Setshedi, a widely admired former Orlando Pirates central defender in the 1980s, and assistant coach of Bafana Bafana when they won the Africa Cup of Nations in 1996, will serve an effective three years in prison, with the remainder of the sentence suspended for five years.
Affectionately known to Pirates fans as "Mr Jones", Setshedi was convicted in December last year after being found guilty of trying to bribe a referee by paying him 2000 SA Rand ($250) to influence the outcome of two matches in a national second division promotion tournament in June 2011.
Sivutsa Stars, the team Setshedi was seeking to help, won the tournament and with it promotion to the National First Division, one tier below the lucrative Premier League.

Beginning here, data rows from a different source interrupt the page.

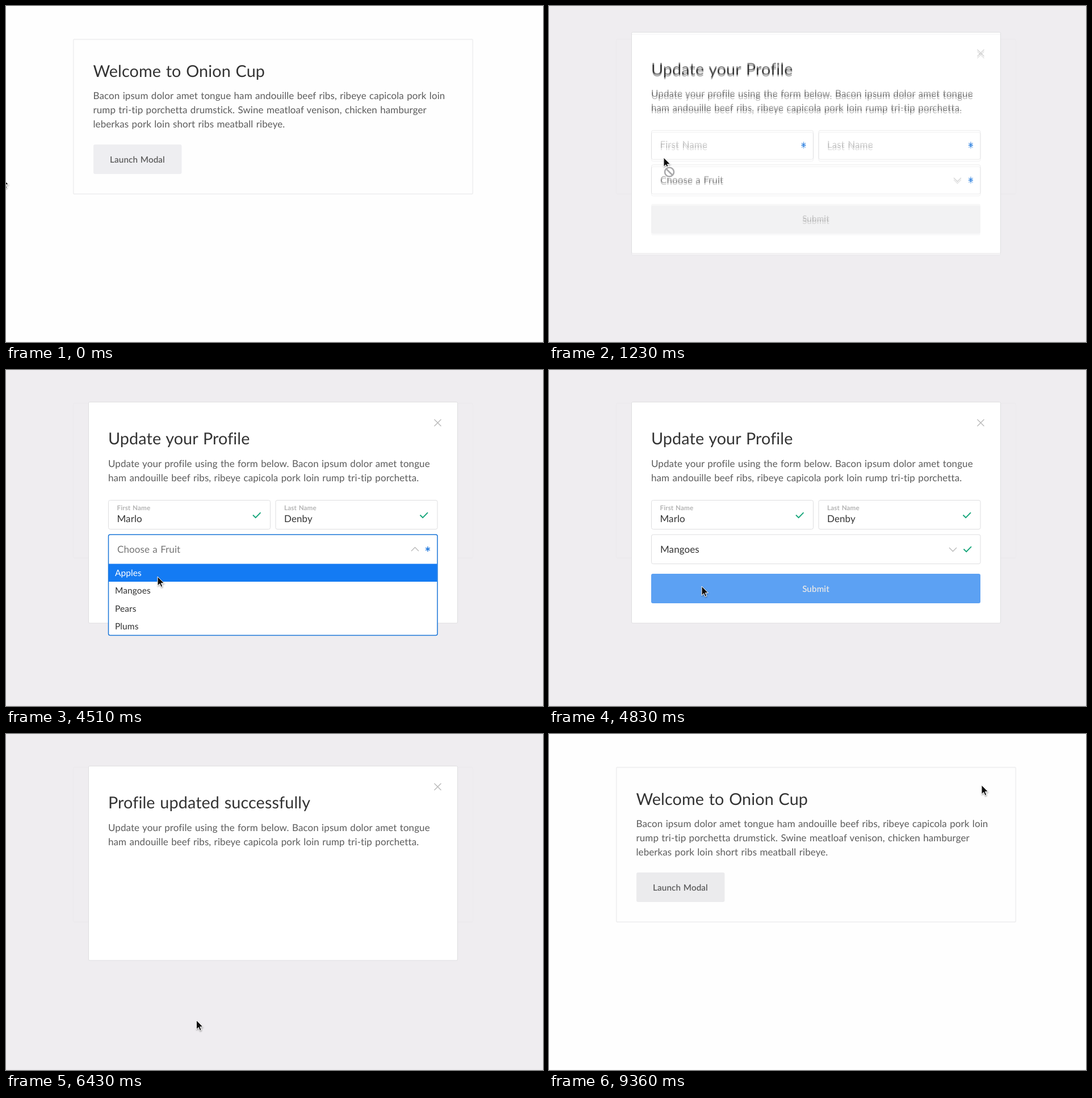
Animation, 946 px wide and 592 px high, one loop 9860 ms. Source, as an HTML page:

```html
<!DOCTYPE html>
<html lang="en">
<head>
<meta charset="utf-8">
<title>Profile modal</title>
<style>
  html, body { margin: 0; width: 100%; height: 100%; overflow: hidden; background: #fefefe; }
  svg { display: block; width: 946px; height: 592px; }
  text {
    font: 17px Lato, "Open Sans", sans-serif; fill: #5c5c5c; letter-spacing: .08px;
    word-spacing: .9px; text-rendering: geometricPrecision; white-space: pre;
  }
  .title { font-size: 28.8px; fill: #333; letter-spacing: .1px; word-spacing: 1.2px; }
  .button { font-size: 15.2px; font-weight: 600; text-anchor: middle; letter-spacing: .1px; }
  .value { fill: #333; }
  .option { font-size: 15.5px; fill: #333; }
  .box { fill: #fff; stroke: #dedee0; }
  .line { fill: none; stroke-width: 1.3; stroke: #b8b8b8; }
  .check { fill: none; stroke: #16a67a; stroke-width: 1.9; }
  .star { fill: none; stroke: #2079de; stroke-width: 1.5; }
</style>
</head>
<body>
<svg viewBox="0 0 946 592">
  <defs>
    <filter id="shade" x="-50%" y="-50%" width="220%" height="220%">
      <feDropShadow dx="0.5" dy="1.5" stdDeviation="1.2" flood-opacity=".4"/>
    </filter>
  </defs>
  <rect width="946" height="592" fill="#fefefe"/>
  <rect x="118.75" y="58.75" width="703.5" height="272.5" rx="2" fill="#fefefe" stroke="#f0f0f1" stroke-width="1.8"/>
  <text class="title" x="153.5" y="125">Welcome to Onion Cup</text>
  <text x="153.5" y="164">Bacon ipsum dolor amet tongue ham andouille beef ribs, ribeye capicola pork loin</text>
  <text x="153.5" y="189">rump tri-tip porchetta drumstick. Swine meatloaf venison, chicken hamburger</text>
  <text x="153.5" y="214">leberkas pork loin short ribs meatball ribeye.</text>
  <rect id="launch" x="154" y="244" width="155.5" height="52" rx="3"/>
  <text class="button" x="231.5" y="275.5">Launch Modal</text>

  <rect id="overlay" width="946" height="592" fill="#edebee"/>
  <path d="M0 591.5H946" stroke="#000" stroke-opacity=".03"/>

  <g id="modal">
    <rect id="panel" class="box" x="145.5" y="56.5" width="650" rx="2"/>
    <path class="line" d="M754.5 87l12 12m0-12l-12 12"/>
    <text id="title" class="title" x="180" y="131"></text>
    <text x="180" y="170.5">Update your profile using the form below. Bacon ipsum dolor amet tongue</text>
    <text x="180" y="195.5">ham andouille beef ribs, ribeye capicola pork loin rump tri-tip porchetta.</text>
    <g id="form">
      <g id="first"></g>
      <g id="last"></g>
      <rect id="glow" x="179" y="358" width="582" height="54" rx="4" fill="none" stroke="#9cc8f6" stroke-width="3"/>
      <rect id="submit" x="180" y="359" width="580" height="52" rx="3"/>
      <text id="submitText" class="button" x="470" y="390.5">Submit</text>
      <rect id="select" class="box" x="180.5" y="290" width="579.5" rx="3"/>
      <text id="fruit" x="196" y="322"></text>
      <path id="chevron" class="line"/>
      <g id="fruitMark"></g>
      <g id="menu"></g>
    </g>
    <g id="spinner" fill="none" stroke-width="3">
      <circle cx="470" cy="342" r="20" stroke="#e6e6e8"/>
      <path id="arc" d="M470 322a20 20 0 0 1 20 20" stroke="#1677e6" stroke-linecap="round"/>
    </g>
  </g>
  <use id="ghost" href="#modal"/>

  <g id="cursor">
    <g id="arrow" filter="url(#shade)">
      <path d="M0 0V16.2L3.7 12.7 6.2 18.4 8.8 17.2 6.4 11.7H11.6Z" fill="#111" stroke="#fff" stroke-width="1"/>
    </g>
    <g id="blocked" fill="none">
      <path id="ring" d="M18 25.5a8 8 0 1 1-16 0a8 8 0 1 1 16 0M4.5 20l11 11" stroke="#fff" stroke-width="5"/>
      <use href="#ring" stroke="#999"/>
      <path d="M18 25.5a8 8 0 1 1-16 0a8 8 0 1 1 16 0M4.5 20l11 11" stroke="#a9a9ab" stroke-width="2.6"/>
    </g>
    <path id="beam" d="M-3-8q3 0 3 2V6q0 2-3 2M3-8q-3 0-3 2M0 6q0 2 3 2" fill="none" stroke="#333"/>
  </g>
</svg>
<script>
const LOOP = 9860, BLUE = '#1a76d8', ROW = 31.5, MENU_TOP = 341.5;
const FRUITS = ['Apples', 'Mangoes', 'Pears', 'Plums'];
const $ = id => document.getElementById(id);
const set = (el, attrs) => { for (const k in attrs) el.setAttribute(k, attrs[k]); };
const show = (el, on) => { el.style.display = on ? '' : 'none'; };
const ramp = (t, from, to) => Math.min(1, Math.max(0, (t - from) / (to - from)));
const within = (t, from, to) => t >= from && t < to;
const mix = (a, b, p) => a + (b - a) * p;
const mixColor = (a, b, p) => `rgb(${a.map((v, i) => Math.round(mix(v, b[i], p)))})`;

const check = (x, y) => `<path class="check" d="M${x - 7} ${y}l4.7 4.7 8.8-9"/>`;
const star = (x, y) => `<path class="star" d="M${x} ${y - 4.5}v9M${x - 3.8} ${y - 2.2}l7.6 4.4m0-4.4l-7.6 4.4"/>`;

// Time, x and y of the pointer's stops
const STOPS = [
  [70, -7, 303], [700, 202, 267], [3800, 202, 267], [4200, 262, 322], [4420, 262, 322],
  [4510, 267, 364], [4570, 269, 381], [5060, 269, 381], [5210, 303, 397], [5500, 303, 397],
  [6370, 330, 450], [6520, 345, 600], [8520, 769, 84], [8700, 762, 90]
];

function pointer(t) {
  const i = STOPS.findIndex(s => s[0] > t);
  if (i === 0) return STOPS[0].slice(1);
  if (i < 0) return STOPS[STOPS.length - 1].slice(1);
  const a = STOPS[i - 1], b = STOPS[i], p = ramp(t, a[0], b[0]), e = p * p * (3 - 2 * p);
  return [mix(a[1], b[1], e), mix(a[2], b[2], e)];
}

function makeField(id, x, label, word, focus, blur, start) {
  const g = $(id);
  g.innerHTML = `<rect class="box" x="${x + .5}" y="229.5" width="285" height="51" rx="3"/>
    <text x="${x + 15.5}">${label}</text><text class="value" x="${x + 15.5}" y="268"></text>
    <path stroke="#222"/><g>${star(x + 268.5, 254)}</g><g>${check(x + 262, 255.5)}</g>`;
  const [box, name, value, caret, need, ok] = g.children;
  return t => {
    const focused = within(t, focus, blur), filled = t >= start;
    const count = filled ? Math.floor((t - start) / 115) + 1 : 0;
    const p = ramp(t, start, start + 100);
    box.style.stroke = focused ? BLUE : '';
    box.style.strokeWidth = focused ? 1.5 : 1;
    set(name, { y: mix(260.5, 247, p) });
    name.style.fontSize = mix(17, 11.7, p) + 'px';
    name.style.fontWeight = filled ? 700 : 400;
    name.style.fill = focused && filled ? BLUE : '#b4b4b4';
    value.textContent = word.slice(0, count);
    const end = x + 16 + (count ? value.getComputedTextLength() : 0);
    set(caret, { d: `M${end} 252v21` });
    show(caret, focused);
    show(need, !filled);
    show(ok, filled);
  };
}

const fields = [
  makeField('first', 180, 'First Name', 'Marlo', 1700, 2690, 1910),
  makeField('last', 474.5, 'Last Name', 'Denby', 2690, 3640, 2890)
];

$('menu').innerHTML = `<rect x="181" y="${MENU_TOP}" width="578.5" height="${ROW}" fill="#147bf3"/>` +
  FRUITS.map((f, i) => `<text class="option" x="192" y="${362.5 + i * ROW}">${f}</text>`).join('');
const [rowMark, ...options] = $('menu').children;
$('fruitMark').innerHTML = `<g>${star(743, 315.5)}</g><g>${check(737.5, 315.5)}</g>`;

function drawSelect(t, y) {
  const focused = within(t, 3640, 4800), open = within(t, 4150, 4800), chosen = t >= 4800;
  set($('select'), { height: open ? 177.5 : 51.5 });
  $('select').style.stroke = focused ? BLUE : '';
  $('select').style.strokeWidth = focused ? 1.5 : 1;
  $('fruit').textContent = chosen ? FRUITS[1] : 'Choose a Fruit';
  $('fruit').style.fill = chosen ? '#333' : '#757575';
  set($('chevron'), {
    d: open ? 'M714 319l6.5-6.5 6.5 6.5' : `M${chosen ? 705 : 713} 313l6.5 6.5 6.5-6.5`
  });
  show($('fruitMark').children[0], !chosen);
  show($('fruitMark').children[1], chosen);
  show($('menu'), open);
  const row = Math.floor((y - MENU_TOP) / ROW);
  show(rowMark, row >= 0);
  set(rowMark, { y: MENU_TOP + Math.max(0, row) * ROW });
  options.forEach((o, i) => { o.style.fill = i === row ? '#fff' : ''; });
}

function drawSubmit(t) {
  const on = ramp(t, 4770, 4860), hover = ramp(t, 5060, 5210);
  const blue = [mix(20, 13, hover), mix(123, 112, hover), mix(243, 224, hover)];
  set($('submit'), { fill: mixColor([242, 242, 243], blue, on) });
  $('submitText').style.fill = mixColor([180, 180, 180], [255, 255, 255], on);
  show($('glow'), t >= 5400);
}

function drawModal(t) {
  const drop = time => -44 * (1 - ramp(time, 1000, 1600)) ** 3;
  const leave = ramp(t, 9000, 9360);
  const y = drop(t) - 20 * leave;
  const alpha = ramp(t, 1000, 1200) * (1 - leave);
  const done = t >= 6400;
  set($('overlay'), { opacity: .87 * ramp(t, 900, 1200) * (1 - leave) });
  set($('modal'), { transform: `translate(0 ${y})`, opacity: alpha });
  set($('panel'), { height: mix(389.5, 207.5, ramp(t, 6400, 6520)) });
  $('title').textContent = done ? 'Profile updated successfully' : 'Update your Profile';
  set($('form'), { opacity: 1 - ramp(t, 5410, 5600) });
  show($('form'), !done);
  set($('spinner'), { opacity: ramp(t, 5480, 5620) });
  show($('spinner'), within(t, 5480, 6400));
  set($('arc'), { transform: `rotate(${(t - 5480) * .5} 470 342)` });
  // A soft trailing copy while the panel drops in
  show($('ghost'), within(t, 1000, 1600));
  set($('ghost'), { y: drop(t + 45) - drop(t), opacity: .4 });
}

function drawCursor(t, x, y) {
  const beam = within(t, 1500, 1910);
  show($('cursor'), !within(t, 1910, 3800) && !within(t, 6520, 8520));
  set($('cursor'), { transform: `translate(${x} ${y})` });
  show($('arrow'), !beam);
  show($('beam'), beam);
  show($('blocked'), within(t, 1050, 1500));
}

function draw(now) {
  const t = (now - begin) % LOOP, [x, y] = pointer(t);
  const hover = within(t, 650, 900);
  set($('launch'), { fill: within(t, 900, 9000) ? '#d6d6da' : hover || t >= 9000 ? '#ebebed' : '#eeeef1' });
  fields.forEach(f => f(t));
  drawSelect(t, y);
  drawSubmit(t);
  drawModal(t);
  drawCursor(t, x, y);
}

const begin = performance.now();
function tick() {
  draw(performance.now());
  requestAnimationFrame(tick);
}
tick();
</script>
</body>
</html>
```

The conviction of Setshedi can be attributed to the budding relationship between the South Africa Football Association (Safa) and the country's elite crime fighting unit, the Hawks, who have promised to eradicate the scourge of corruption which has plagued South African football since the formation of the Premier Soccer League (PSL) in 1996.
Setshedi was trapped during a sting operation in which a policeman posed as a referee and arranged to meet him at a local hotel where the former defender handed over R2000 to fix two matches for Sivutsa Stars.
Football in South Africa has been dogged by allegations of corruption and bribery since the advent of the PSL which saw huge inflows of cash generated by lucrative broadcast deals - the latest five-year deal with satellite TV broadcaster SuperSport was worth around $235m - and corporate sponsorship boosting the coffers of the local game.
The extent of corruption that has infested the game in South Africa was revealed during evidence led by a referee, who may not be identified for his own safety, who testified during sentencing that he had been paid for fixing each of the 30 league matches of one season by the chief executive of one particular club.
Setshedi's sentencing comes just over a month after an investigation by football's world governing body Fifa revealed that four of Bafana's pre-2010 World Cup matches were fixed in collaboration with unnamed Safa officials and follows a promise by the Hawks of more arrests "which will shake South African football to the core".
Safa president Kirsten Nematandani welcomed the conviction and sentencing of Setshedi, saying: "Once again, this sends out a strong warning to anyone who might intend to tarnish the good name of the sport through corrupt and any other unsporting behaviour.
"In accordance with Fifa and Safa's zero tolerance to corruption and match fixing, we would like to warn other potential criminals that the long arm of the law would not spare you."
Nematandani also encouraged members of the public to call a special anti-corruption hotline should they have any suspicions of match fixing activities.